Elizabeth PlunkElizabeth Plunk

Hometown: Martin, TN

Education Background:

  • B.S. in Biology from the University of Tennessee at Chattanooga

What have you enjoyed the most about your training thus far?

In my training I have enjoyed becoming independent in the lab and broadening my scientific knowledge. I was drawn to toxicology because it is interdisciplinary, so I knew I was going to have the opportunity to learn about many systems as well as other fields of scientific research. An example of this is while developing my project investigating developmental neurotoxicology, I had the opportunity to learn about the developing nervous system.

What is your research focus?

I’m investigating the effects of gestational and lactational exposures to short- chain PFAS on neurodevelopment. I’m specifically studying neuron growth and glial interactions.

What do you like to do in Rochester?

Rochester has a lot of great restaurants and parks, so to unwind from the week I like to eat good food and spend some time outside whether that be riding my bike or cross country skiing. In the summers I also enjoy going to the public market and stocking up on fresh foods for the week.

Adelaide WeidnerAdelaide Weidner

Hometown: Rochester, NY

Education Background:

  • B.S. in Chemistry, SUNY Geneseo

What have you enjoyed the most about your training thus far?

It's really satisfying to keep learning more about my work and gradually become more independent as my training progresses. I love looking back and seeing how far I've come and how much my scientific skills have developed! I also love how supportive the other trainees are when I ask for advice.

What is your research focus?

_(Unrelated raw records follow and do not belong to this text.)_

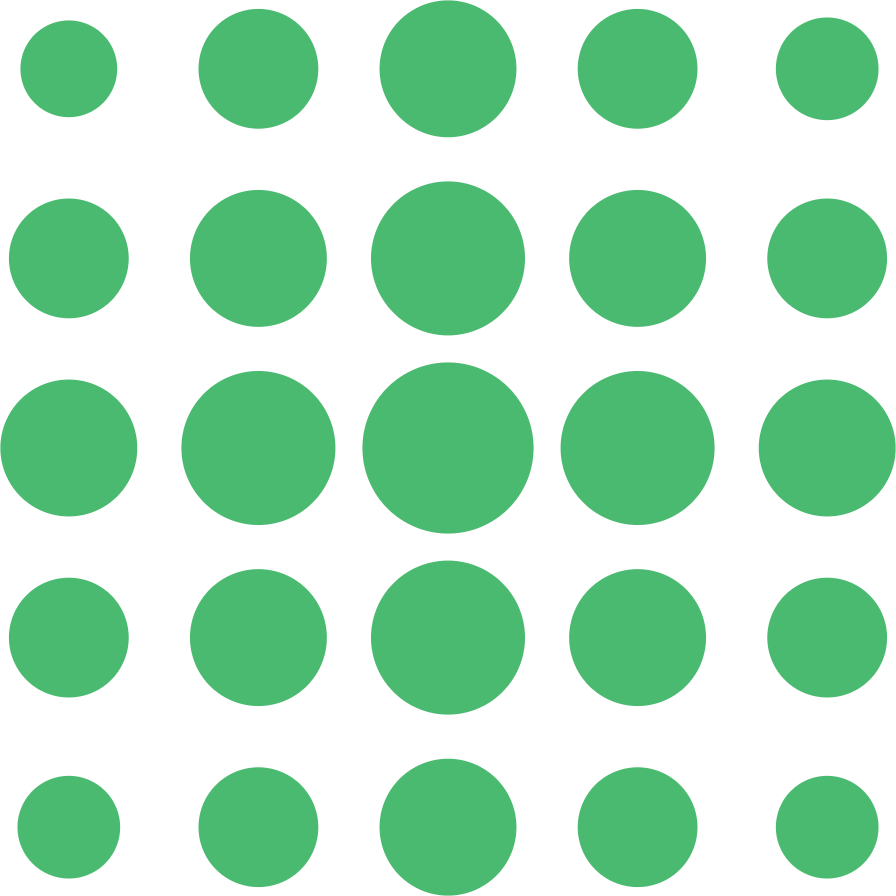
Reproduce this pattern procedurally as a WebGL 2 fragment shader.

```glsl
#version 300 es
precision highp float;
// A five by five grid of flat green discs on white.
// Each disc shrinks evenly with its Manhattan distance from the middle cell;
// the upper left corner disc is slightly smaller than the other corners.

#define PITCH 0.2116
#define CENTER_RADIUS 0.0955
#define RADIUS_STEP 0.00955
#define CORNER_SHRINK 0.0033
#define GRID_REACH 2.0
#define DISC_COLOR vec3(0.294, 0.729, 0.443)
#define PAPER_COLOR vec3(1.0)

uniform vec2 u_resolution;
out vec4 fragColor;

// Radius of the disc in a cell counted from the middle of the grid
float discRadius(vec2 cell) {
    float steps = abs(cell.x) + abs(cell.y);
    float radius = CENTER_RADIUS - RADIUS_STEP * steps;
    bool upperLeft = cell.x < -1.5 && cell.y > 1.5;
    return upperLeft ? radius - CORNER_SHRINK : radius;
}

// Signed distance to the disc of the nearest cell
float discGrid(vec2 p) {
    vec2 cell = clamp(floor(p / PITCH + 0.5), -GRID_REACH, GRID_REACH);
    return length(p - cell * PITCH) - discRadius(cell);
}

void main() {
    // Centered coordinates, one unit along the shorter side
    float side = min(u_resolution.x, u_resolution.y);
    vec2 p = (gl_FragCoord.xy - 0.5 * u_resolution) / side;

    // Edge softened over about one pixel
    float pixel = 1.0 / side;
    float coverage = clamp(0.5 - discGrid(p) / pixel, 0.0, 1.0);

    fragColor = vec4(mix(PAPER_COLOR, DISC_COLOR, coverage), 1.0);
}
```
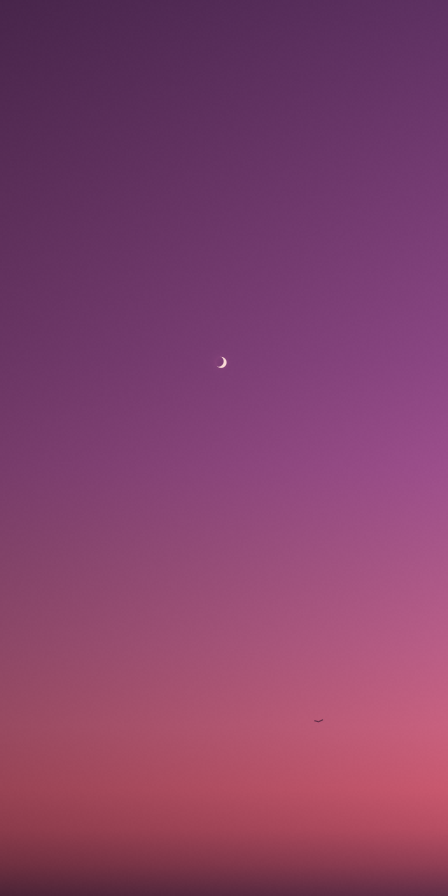
Reproduce this texture procedurally as a Shadertoy shader.

```glsl
// Dusk sky fading from violet to rose, with a small crescent moon and a distant bird.

float hash(vec2 p) {
    p = fract(p * vec2(0.1031, 0.1137));
    p += dot(p, p.yx + 33.33);
    return fract((p.x + p.y) * p.x * 97.0);
}

float segment(vec2 p, vec2 a, vec2 b) {
    vec2 ab = b - a;
    return length(p - a - ab * clamp(dot(p - a, ab) / dot(ab, ab), 0.0, 1.0));
}

float ramp(float a, float b, float x) {
    return clamp((x - a) / (b - a), 0.0, 1.0);
}

// Colour by depth below the top edge, brighter toward the right
vec3 sky(vec2 uv) {
    float depth = 1.0 - uv.y;
    vec3 c = vec3(0.325, 0.168, 0.338);
    c = mix(c, vec3(0.405, 0.205, 0.396), ramp(0.00, 0.20, depth));
    c = mix(c, vec3(0.480, 0.241, 0.452), ramp(0.20, 0.40, depth));
    c = mix(c, vec3(0.540, 0.270, 0.482), ramp(0.40, 0.52, depth));
    c = mix(c, vec3(0.585, 0.300, 0.472), ramp(0.52, 0.62, depth));
    c = mix(c, vec3(0.640, 0.323, 0.466), ramp(0.62, 0.72, depth));
    c = mix(c, vec3(0.690, 0.334, 0.438), ramp(0.72, 0.81, depth));
    c = mix(c, vec3(0.692, 0.305, 0.382), ramp(0.81, 0.88, depth));
    c = mix(c, vec3(0.630, 0.268, 0.340), ramp(0.88, 0.925, depth));
    c = mix(c, vec3(0.500, 0.215, 0.290), ramp(0.925, 0.965, depth));
    c = mix(c, vec3(0.335, 0.160, 0.245), ramp(0.965, 1.00, depth));
    return c * (1.0 + 0.27 * (uv.x - 0.5));
}

void mainImage(out vec4 fragColor, in vec2 fragCoord) {
    vec2 uv = fragCoord / iResolution.xy;
    vec2 p = fragCoord / iResolution.x;
    float blur = 0.75 / iResolution.x;
    vec3 color = sky(uv);

    // Crescent: a disc with an offset disc cut away
    vec2 moon = p - vec2(0.4935, 1.191);
    float disc = length(moon) - 0.0122;
    float shade = length(moon - vec2(-0.0065, 0.0025)) - 0.0122;
    float crescent = smoothstep(blur, -blur, max(disc, -shade));
    color += vec3(0.035, 0.018, 0.02) * exp(-abs(disc) * 220.0);
    color = mix(color, vec3(0.98, 0.86, 0.84), crescent);

    // Bird: two slender wings meeting at the body
    vec2 bird = p - vec2(0.711, 0.390);
    float wings = min(segment(bird, vec2(-0.008, 0.001), vec2(0.0, -0.001)),
                      segment(bird, vec2(0.0, -0.001), vec2(0.009, 0.003)));
    color = mix(color, vec3(0.29, 0.13, 0.23),
                0.85 * smoothstep(blur, -blur, wings - 0.0012));

    // Faint film grain
    color += (hash(floor(p * 256.0)) - 0.5) * 0.007;
    fragColor = vec4(color, 1.0);
}
```
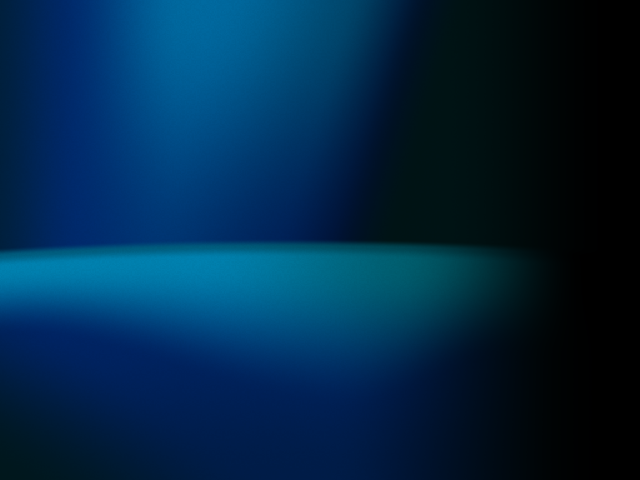
This background is drawn by a Shadertoy shader. Its source:

```glsl
float hash(vec2 p) {
    vec3 q = fract(vec3(p.xyx) * 0.1031);
    q += dot(q, q.yzx + 33.33);
    return fract((q.x + q.y) * q.z);
}

// Back wall: a soft beam from above, fading to dark teal on the right
vec3 wallColor(vec2 uv) {
    float height = smoothstep(0.45, 1.0, uv.y);
    float slant = uv.x + 0.22 * (1.0 - uv.y);
    vec3 beam = mix(vec3(0.0, 0.21, 0.45), vec3(0.0, 0.41, 0.62), height);
    vec3 flank = mix(vec3(0.0, 0.12, 0.33), vec3(0.0, 0.26, 0.40), height);

    vec3 color = mix(vec3(0.0, 0.12, 0.22), vec3(0.0, 0.16, 0.42), smoothstep(-0.03, 0.13, uv.x));
    color = mix(color, beam, smoothstep(0.09, 0.29, uv.x));
    color = mix(color, flank, smoothstep(0.33, 0.60, slant));
    color = mix(color, vec3(0.0, 0.06, 0.18), smoothstep(0.54, 0.68, slant));
    color = mix(color, vec3(0.0, 0.075, 0.08), smoothstep(0.62, 0.73, slant));
    return color * (1.0 - smoothstep(0.68, 0.96, uv.x));
}

// Table: a cyan glow below the rim, sinking into deep blue
vec3 tableColor(float x, float depth) {
    vec3 base = mix(vec3(0.0, 0.14, 0.39), vec3(0.0, 0.11, 0.28), smoothstep(0.15, 0.5, depth));
    base = mix(base, vec3(0.0, 0.09, 0.11), smoothstep(0.08, 0.48, depth - x));
    base *= 1.0 - smoothstep(0.5, 0.88, x);
    base += vec3(0.0, 0.02, 0.025) * smoothstep(0.6, 0.8, x) * (1.0 - smoothstep(0.8, 0.95, x));

    vec3 glow = mix(vec3(0.0, 0.50, 0.68), vec3(0.0, 0.36, 0.42), smoothstep(0.3, 0.68, x));
    glow *= 1.0 - smoothstep(0.62, 0.92, x);
    glow *= mix(0.72, 1.0, smoothstep(0.012, 0.036, depth));

    float reach = 0.18 + 0.17 * smoothstep(0.0, 0.55, x) - 0.12 * smoothstep(0.55, 0.8, x);
    return mix(base, glow, 1.0 - smoothstep(0.04, reach, depth));
}

void mainImage(out vec4 fragColor, in vec2 fragCoord) {
    vec2 uv = fragCoord / iResolution.xy;

    // Gently arched rim between wall and table
    float rim = 0.5 - 0.095 * (uv.x - 0.45) * (uv.x - 0.45);
    float depth = rim - uv.y;
    vec3 color = mix(wallColor(uv), tableColor(uv.x, depth), smoothstep(-0.003, 0.014, depth));

    // Faint grain, strongest in the light
    float grain = hash(floor(uv * vec2(512.0, 384.0))) - 0.5;
    color *= 1.0 + 0.03 * grain;
    fragColor = vec4(color, 1.0);
}
```
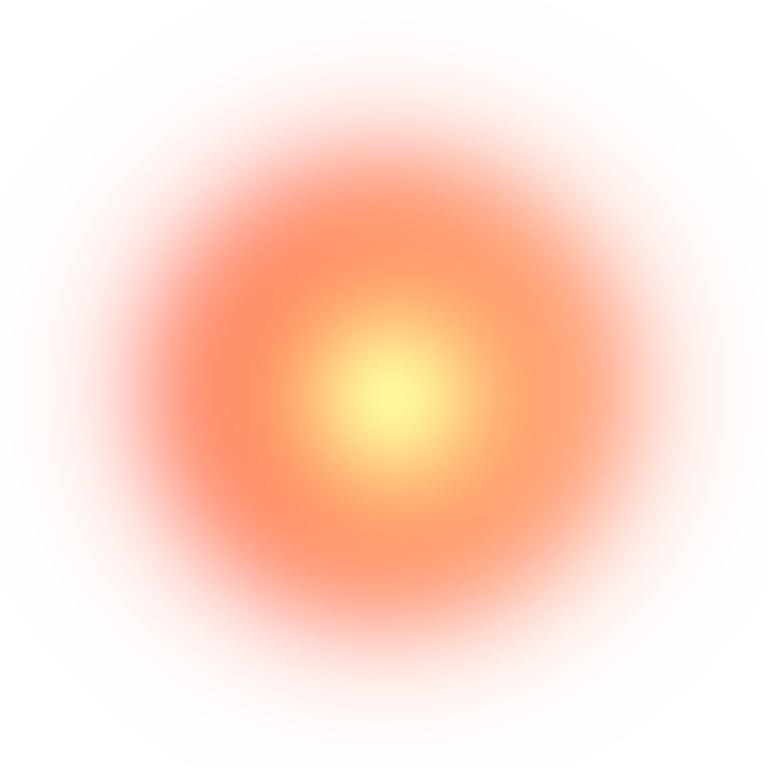
Write a WebGL 2 fragment shader that draws this background.

```glsl
#version 300 es
precision highp float;
// A soft sun: a yellow core inside a coral and orange halo that fades to white.
uniform vec2 u_resolution;
out vec4 outColor;

// Smooth falloff from 1 inside the radius to 0 outside it
float softDisc(float dist, float radius, float sharpness) {
    return 1.0 / (1.0 + exp((dist - radius) * sharpness));
}

void main() {
    vec2 uv = gl_FragCoord.xy / u_resolution;

    // Halo: coral on the left, orange on the right, pinker toward its rim
    float haloDist = length((uv - vec2(0.508, 0.492)) * vec2(1.0, 1.03));
    vec3 coral = vec3(1.0, 0.50, 0.35);
    vec3 orange = vec3(1.0, 0.60, 0.41);
    vec3 haloColor = mix(coral, orange, smoothstep(0.18, 0.82, uv.x));
    haloColor.b += 0.09 * smoothstep(0.2, 0.4, haloDist);
    vec3 color = mix(vec3(1.0), haloColor, softDisc(haloDist, 0.321, 22.5));

    // Core: gaussian yellow glow
    vec2 fromCore = uv - vec2(0.512, 0.482);
    float core = exp(-65.0 * dot(fromCore, fromCore));
    color = mix(color, vec3(1.0, 0.97, 0.60), core);

    outColor = vec4(color, 1.0);
}
```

Androgens are typically thought of as "male" hormones, but they are extremely important in female reproduction. Interestingly, androgens also affect insulin activity. My lab studies the molecular and physiological actions of androgens in the ovary and how a protein called paxillin modulates androgen actions. My project focuses specifically on the intersection of androgen signaling and insulin signaling in the ovary and how those pathways contribute to the development and progression of polycystic ovary syndrome (PCOS). We use a combination of in vitro​ cell culture and in vivo mouse models to elucidate these effects.

What do you like to do in Rochester?

My favorite thing to do around Rochester is eat at delicious local restaurants! I also love enjoying the weather year-round by taking walks around the beautiful Park Ave neighborhood.

1st Year

Ryan OwensRyan Owens

Hometown: Buffalo, NY

Education Background:

  • B.S. in Biology from Delaware Valley University
  • M.S. in Environmental Science from University of New Haven

Why did you chose to come to the University of Rochester?

The URMC showed to be a very supportive community both amongst the professors and the students. The graduates of the Toxicology program that I had connected with all spoke very highly of their time here and have success in their careers in Toxicology!

Nashae ProutNashae Prout

Hometown: Washington, D.C.

Education Background:

  • A.S. in Public Heath from Montgomery College
  • B.S. in Health Education with a concentration in Environmental Health from Morgan State University

Why did you chose to come to the University of Rochester?

I chose to come to the University of Rochester because I felt as though it would be a good learning environment to earn my Ph.D. During the interview process the faculty seemed supportive and the students seemed welcoming of newcomers. I have found that while deciding to pursue a Ph.D. has felt like a whirlwind, the University of Rochester is the best place to experience it. Everyone aims to support each other in their development and that is the place I knew would be best for me.